◆ WORK ORDER:
For every entry below, give an exact repeat and leave out the pictures.

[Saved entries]
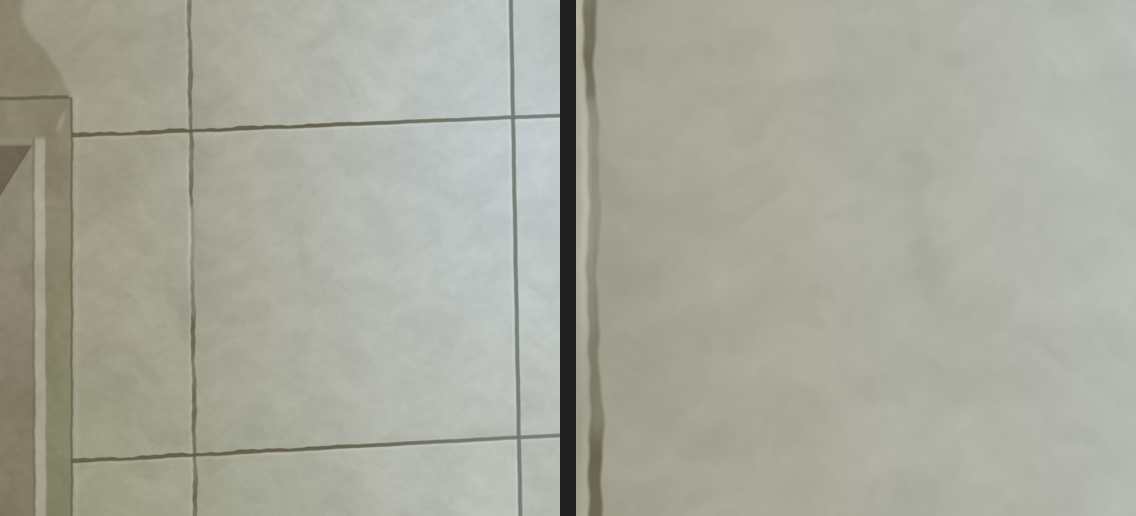
Left, the full canvas; right, a detail of the centre.
This texture is drawn by a Shadertoy shader. Its source:

```glsl
// Pale stone floor tiles in a slightly skewed grid, beside a worn door frame.
// Joints come from a perspective row/column coordinate; mottling is smooth
// cellular noise, rough edges are layered sines, and a cool light falls at right.

const vec2 JOINT_ORIGIN = vec2(0.3785, 0.0985); // joint crossing, in heights
const vec2 TILE_SIZE = vec2(0.630, 0.633);
const vec3 STONE_WARM = vec3(0.610, 0.592, 0.515);
const vec3 STONE_COOL = vec3(0.715, 0.730, 0.695);
const vec3 LIGHT = vec3(0.770, 0.810, 0.825);
const vec3 GROUT_DARK = vec3(0.370, 0.350, 0.270);
const vec3 GROUT_LIT = vec3(0.440, 0.480, 0.450);
const vec3 FRAME = vec3(0.530, 0.505, 0.420);
const vec3 CHALK = vec3(0.740, 0.730, 0.670);

vec3 hash3(vec2 p) {
    vec3 q = vec3(dot(p, vec2(127.1, 311.7)), dot(p, vec2(269.5, 183.3)), dot(p, vec2(419.2, 371.9)));
    return fract(sin(q) * 4375.85);
}

// Smooth cellular noise: random cell values blended by distance, about -0.5..0.5
float blotches(vec2 p) {
    vec2 cell = floor(p), f = p - cell;
    float sum = 0.0, total = 0.0;
    for (int j = -1; j <= 1; j++)
    for (int i = -1; i <= 1; i++) {
        vec2 o = vec2(i, j);
        vec3 h = hash3(cell + o);
        vec2 d = o + h.xy - f;
        float w = exp(-5.0 * dot(d, d));
        sum += w * (h.z - 0.5);
        total += w;
    }
    return sum / total;
}

// Layered sines for uneven edges, about -1..1
float ripple(float t, float seed) {
    return 0.5 * sin(t * 39.0 + seed) + 0.3 * sin(t * 97.0 + seed * 2.3) + 0.2 * sin(t * 231.0 + seed * 4.1);
}

// Coverage of a line of given half width, and of everything below an edge
float stroke(float d, float halfWidth, float soft) {
    return 1.0 - smoothstep(halfWidth - soft, halfWidth + soft, abs(d));
}
float below(float v, float edge, float soft) {
    return 1.0 - smoothstep(edge - soft, edge + soft, v);
}

// Column and row number, with joints at the whole numbers
vec2 gridCoord(vec2 p) {
    return vec2((p.x - JOINT_ORIGIN.x + 0.0115 * p.y) / (TILE_SIZE.x - 0.0069 * p.y),
                (p.y - JOINT_ORIGIN.y - 0.0535 * p.x) / (TILE_SIZE.y - 0.0122 * p.x));
}

vec3 stone(vec2 p, vec2 tile) {
    vec3 c = mix(STONE_WARM, STONE_COOL, smoothstep(0.05, 1.05, p.x + 0.10 * p.y));
    vec2 fromLight = (p - vec2(1.02, 0.70)) / vec2(0.30, 0.42);
    c = mix(c, LIGHT, 0.75 * exp(-dot(fromLight, fromLight)));
    c += vec3(-0.012, 0.010, -0.008) * below(p.y, 0.25, 0.25) * below(p.x, 0.5, 0.4);
    vec2 q = p + 19.0 * tile;
    q += 0.02 * vec2(ripple(q.y * 0.4, 1.0), ripple(q.x * 0.4, 2.0));
    float mottle = 0.034 * blotches(q * vec2(7.0, 9.0)) + 0.030 * blotches(q * vec2(19.0, 30.0))
                 + 0.020 * blotches(q * vec2(50.0, 75.0)) + 0.014 * blotches(q * 150.0);
    // Faint upright stain in the large tile
    float stainX = p.x - 0.585 + 0.08 * (p.y - 0.55) - 0.006 * ripple(p.y, 3.0);
    float stain = exp(-pow(stainX / 0.012, 2.0) - pow((p.y - 0.55) / 0.12, 2.0));
    return c + mottle + 0.012 * (hash3(tile).x - 0.5) - 0.028 * stain * (0.7 + blotches(p * 30.0));
}

vec3 addJoints(vec3 c, vec2 p, vec2 grid, float soft) {
    float rough = below(p.x, 0.6, 0.2);
    vec2 d = (fract(grid + 0.5) - 0.5) * TILE_SIZE;
    d += (0.0005 + 0.0013 * rough) * vec2(ripple(p.y, 1.7), ripple(p.x, 4.2));
    vec2 halfWidth = vec2(0.0038, 0.0036) + 0.0012 * rough * vec2(ripple(p.y, 6.0), ripple(p.x, 8.0));
    vec3 grout = mix(GROUT_DARK, GROUT_LIT, smoothstep(0.55, 1.08, p.x));
    // Pale bevels, then grout; the left joint is chalky part way down
    float bevel = max(stroke(d.x + 0.007, 0.002, 0.003), stroke(d.y + 0.007, 0.002, 0.003));
    c += 0.035 * bevel;
    float chalk = rough * stroke(p.y - 0.54, 0.06, 0.05);
    float wear = 1.0 - rough * (0.25 + 0.5 * blotches(vec2(p.y * 45.0, 3.0)));
    c = mix(c, grout, 0.92 * stroke(d.x, halfWidth.x, soft) * wear * (1.0 - 0.6 * chalk));
    c = mix(c, grout, 0.92 * stroke(d.y, halfWidth.y, soft));
    return mix(c, CHALK, 0.8 * chalk * stroke(d.x + 0.005, 0.002, soft));
}

vec3 addFrame(vec3 c, vec2 p, float soft) {
    float jag = 0.0012 * ripple(p.y, 2.0);
    float grain = 0.04 * blotches(p * vec2(24.0, 16.0)) + 0.025 * blotches(p * 90.0);
    // Shadow over the tile above the frame
    float shadowEdge = mix(0.132, 0.043, smoothstep(0.82, 0.97, p.y)) + 0.006 * ripple(p.y * 0.6, 5.0);
    c = mix(c, FRAME + grain, 0.85 * below(p.x, shadowEdge, 0.009) * smoothstep(0.80, 0.815, p.y));
    // Ledge and upright, pale inner strip, recessed panel
    vec3 f = FRAME + grain + vec3(-0.015, 0.012, -0.01) * below(p.y, 0.4, 0.3);
    float x = p.x - 0.003 * (0.73 - p.y) + jag;
    float lower = below(p.y, 0.732, 0.006);
    vec3 panel = mix(vec3(0.510, 0.475, 0.400), vec3(0.550, 0.525, 0.460), smoothstep(0.1, 0.65, p.y));
    f = mix(f, panel + grain, lower * below(x, 0.066, soft));
    f = mix(f, vec3(0.650, 0.635, 0.560) + grain, lower * stroke(x - 0.077, 0.010, 0.003));
    f -= 0.05 * lower * stroke(x - 0.064, 0.002, 0.002);
    float corner = smoothstep(-soft, soft, p.y - 0.62 - 1.58 * p.x) * below(p.y, 0.718, 0.004);
    f = mix(f, vec3(0.420, 0.390, 0.315) + grain, corner * below(p.x, 0.062, soft));
    f += 0.07 * stroke(p.x - 0.119 - 0.35 * (p.y - 0.765), 0.004, 0.005) * stroke(p.y - 0.765, 0.018, 0.008);
    // Outer edge and the dark line along the top
    float inside = below(p.y, 0.812, soft);
    c += 0.03 * inside * stroke(p.x - 0.149, 0.003, 0.005);
    c = mix(c, f, inside * below(p.x + jag, 0.139, soft));
    c = mix(c, GROUT_DARK, 0.7 * inside * stroke(p.x - 0.139 + jag, 0.0022, soft));
    float top = stroke(p.y - 0.809 - 0.02 * p.x + 0.001 * ripple(p.x, 7.0), 0.0035, soft);
    return mix(c, GROUT_DARK, 0.75 * top * below(p.x, 0.134, 0.004));
}

void mainImage(out vec4 fragColor, in vec2 fragCoord) {
    vec2 p = fragCoord / iResolution.y;
    float soft = max(0.0016, 1.0 / iResolution.y);
    vec2 grid = gridCoord(p);
    vec3 c = stone(p, floor(grid));
    c = addJoints(c, p, grid, soft);
    c = addFrame(c, p, soft);
    fragColor = vec4(clamp(c, 0.0, 1.0), 1.0);
}
```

◆ REPLY TO THE TASK:
Left, the full canvas; right, a detail of the centre.
This texture is drawn by a Shadertoy shader. Its source:

```glsl
// Pale stone floor tiles in a slightly skewed grid, beside a worn door frame.
// Joints come from a perspective row/column coordinate; mottling is smooth
// cellular noise, rough edges are layered sines, and a cool light falls at right.

const vec2 JOINT_ORIGIN = vec2(0.3785, 0.0985); // joint crossing, in heights
const vec2 TILE_SIZE = vec2(0.630, 0.633);
const vec3 STONE_WARM = vec3(0.610, 0.592, 0.515);
const vec3 STONE_COOL = vec3(0.715, 0.730, 0.695);
const vec3 LIGHT = vec3(0.770, 0.810, 0.825);
const vec3 GROUT_DARK = vec3(0.370, 0.350, 0.270);
const vec3 GROUT_LIT = vec3(0.440, 0.480, 0.450);
const vec3 FRAME = vec3(0.530, 0.505, 0.420);
const vec3 CHALK = vec3(0.740, 0.730, 0.670);

vec3 hash3(vec2 p) {
    vec3 q = vec3(dot(p, vec2(127.1, 311.7)), dot(p, vec2(269.5, 183.3)), dot(p, vec2(419.2, 371.9)));
    return fract(sin(q) * 4375.85);
}

// Smooth cellular noise: random cell values blended by distance, about -0.5..0.5
float blotches(vec2 p) {
    vec2 cell = floor(p), f = p - cell;
    float sum = 0.0, total = 0.0;
    for (int j = -1; j <= 1; j++)
    for (int i = -1; i <= 1; i++) {
        vec2 o = vec2(i, j);
        vec3 h = hash3(cell + o);
        vec2 d = o + h.xy - f;
        float w = exp(-5.0 * dot(d, d));
        sum += w * (h.z - 0.5);
        total += w;
    }
    return sum / total;
}

// Layered sines for uneven edges, about -1..1
float ripple(float t, float seed) {
    return 0.5 * sin(t * 39.0 + seed) + 0.3 * sin(t * 97.0 + seed * 2.3) + 0.2 * sin(t * 231.0 + seed * 4.1);
}

// Coverage of a line of given half width, and of everything below an edge
float stroke(float d, float halfWidth, float soft) {
    return 1.0 - smoothstep(halfWidth - soft, halfWidth + soft, abs(d));
}
float below(float v, float edge, float soft) {
    return 1.0 - smoothstep(edge - soft, edge + soft, v);
}

// Column and row number, with joints at the whole numbers
vec2 gridCoord(vec2 p) {
    return vec2((p.x - JOINT_ORIGIN.x + 0.0115 * p.y) / (TILE_SIZE.x - 0.0069 * p.y),
                (p.y - JOINT_ORIGIN.y - 0.0535 * p.x) / (TILE_SIZE.y - 0.0122 * p.x));
}

vec3 stone(vec2 p, vec2 tile) {
    vec3 c = mix(STONE_WARM, STONE_COOL, smoothstep(0.05, 1.05, p.x + 0.10 * p.y));
    vec2 fromLight = (p - vec2(1.02, 0.70)) / vec2(0.30, 0.42);
    c = mix(c, LIGHT, 0.75 * exp(-dot(fromLight, fromLight)));
    c += vec3(-0.012, 0.010, -0.008) * below(p.y, 0.25, 0.25) * below(p.x, 0.5, 0.4);
    vec2 q = p + 19.0 * tile;
    q += 0.02 * vec2(ripple(q.y * 0.4, 1.0), ripple(q.x * 0.4, 2.0));
    float mottle = 0.034 * blotches(q * vec2(7.0, 9.0)) + 0.030 * blotches(q * vec2(19.0, 30.0))
                 + 0.020 * blotches(q * vec2(50.0, 75.0)) + 0.014 * blotches(q * 150.0);
    // Faint upright stain in the large tile
    float stainX = p.x - 0.585 + 0.08 * (p.y - 0.55) - 0.006 * ripple(p.y, 3.0);
    float stain = exp(-pow(stainX / 0.012, 2.0) - pow((p.y - 0.55) / 0.12, 2.0));
    return c + mottle + 0.012 * (hash3(tile).x - 0.5) - 0.028 * stain * (0.7 + blotches(p * 30.0));
}

vec3 addJoints(vec3 c, vec2 p, vec2 grid, float soft) {
    float rough = below(p.x, 0.6, 0.2);
    vec2 d = (fract(grid + 0.5) - 0.5) * TILE_SIZE;
    d += (0.0005 + 0.0013 * rough) * vec2(ripple(p.y, 1.7), ripple(p.x, 4.2));
    vec2 halfWidth = vec2(0.0038, 0.0036) + 0.0012 * rough * vec2(ripple(p.y, 6.0), ripple(p.x, 8.0));
    vec3 grout = mix(GROUT_DARK, GROUT_LIT, smoothstep(0.55, 1.08, p.x));
    // Pale bevels, then grout; the left joint is chalky part way down
    float bevel = max(stroke(d.x + 0.007, 0.002, 0.003), stroke(d.y + 0.007, 0.002, 0.003));
    c += 0.035 * bevel;
    float chalk = rough * stroke(p.y - 0.54, 0.06, 0.05);
    float wear = 1.0 - rough * (0.25 + 0.5 * blotches(vec2(p.y * 45.0, 3.0)));
    c = mix(c, grout, 0.92 * stroke(d.x, halfWidth.x, soft) * wear * (1.0 - 0.6 * chalk));
    c = mix(c, grout, 0.92 * stroke(d.y, halfWidth.y, soft));
    return mix(c, CHALK, 0.8 * chalk * stroke(d.x + 0.005, 0.002, soft));
}

vec3 addFrame(vec3 c, vec2 p, float soft) {
    float jag = 0.0012 * ripple(p.y, 2.0);
    float grain = 0.04 * blotches(p * vec2(24.0, 16.0)) + 0.025 * blotches(p * 90.0);
    // Shadow over the tile above the frame
    float shadowEdge = mix(0.132, 0.043, smoothstep(0.82, 0.97, p.y)) + 0.006 * ripple(p.y * 0.6, 5.0);
    c = mix(c, FRAME + grain, 0.85 * below(p.x, shadowEdge, 0.009) * smoothstep(0.80, 0.815, p.y));
    // Ledge and upright, pale inner strip, recessed panel
    vec3 f = FRAME + grain + vec3(-0.015, 0.012, -0.01) * below(p.y, 0.4, 0.3);
    float x = p.x - 0.003 * (0.73 - p.y) + jag;
    float lower = below(p.y, 0.732, 0.006);
    vec3 panel = mix(vec3(0.510, 0.475, 0.400), vec3(0.550, 0.525, 0.460), smoothstep(0.1, 0.65, p.y));
    f = mix(f, panel + grain, lower * below(x, 0.066, soft));
    f = mix(f, vec3(0.650, 0.635, 0.560) + grain, lower * stroke(x - 0.077, 0.010, 0.003));
    f -= 0.05 * lower * stroke(x - 0.064, 0.002, 0.002);
    float corner = smoothstep(-soft, soft, p.y - 0.62 - 1.58 * p.x) * below(p.y, 0.718, 0.004);
    f = mix(f, vec3(0.420, 0.390, 0.315) + grain, corner * below(p.x, 0.062, soft));
    f += 0.07 * stroke(p.x - 0.119 - 0.35 * (p.y - 0.765), 0.004, 0.005) * stroke(p.y - 0.765, 0.018, 0.008);
    // Outer edge and the dark line along the top
    float inside = below(p.y, 0.812, soft);
    c += 0.03 * inside * stroke(p.x - 0.149, 0.003, 0.005);
    c = mix(c, f, inside * below(p.x + jag, 0.139, soft));
    c = mix(c, GROUT_DARK, 0.7 * inside * stroke(p.x - 0.139 + jag, 0.0022, soft));
    float top = stroke(p.y - 0.809 - 0.02 * p.x + 0.001 * ripple(p.x, 7.0), 0.0035, soft);
    return mix(c, GROUT_DARK, 0.75 * top * below(p.x, 0.134, 0.004));
}

void mainImage(out vec4 fragColor, in vec2 fragCoord) {
    vec2 p = fragCoord / iResolution.y;
    float soft = max(0.0016, 1.0 / iResolution.y);
    vec2 grid = gridCoord(p);
    vec3 c = stone(p, floor(grid));
    c = addJoints(c, p, grid, soft);
    c = addFrame(c, p, soft);
    fragColor = vec4(clamp(c, 0.0, 1.0), 1.0);
}
```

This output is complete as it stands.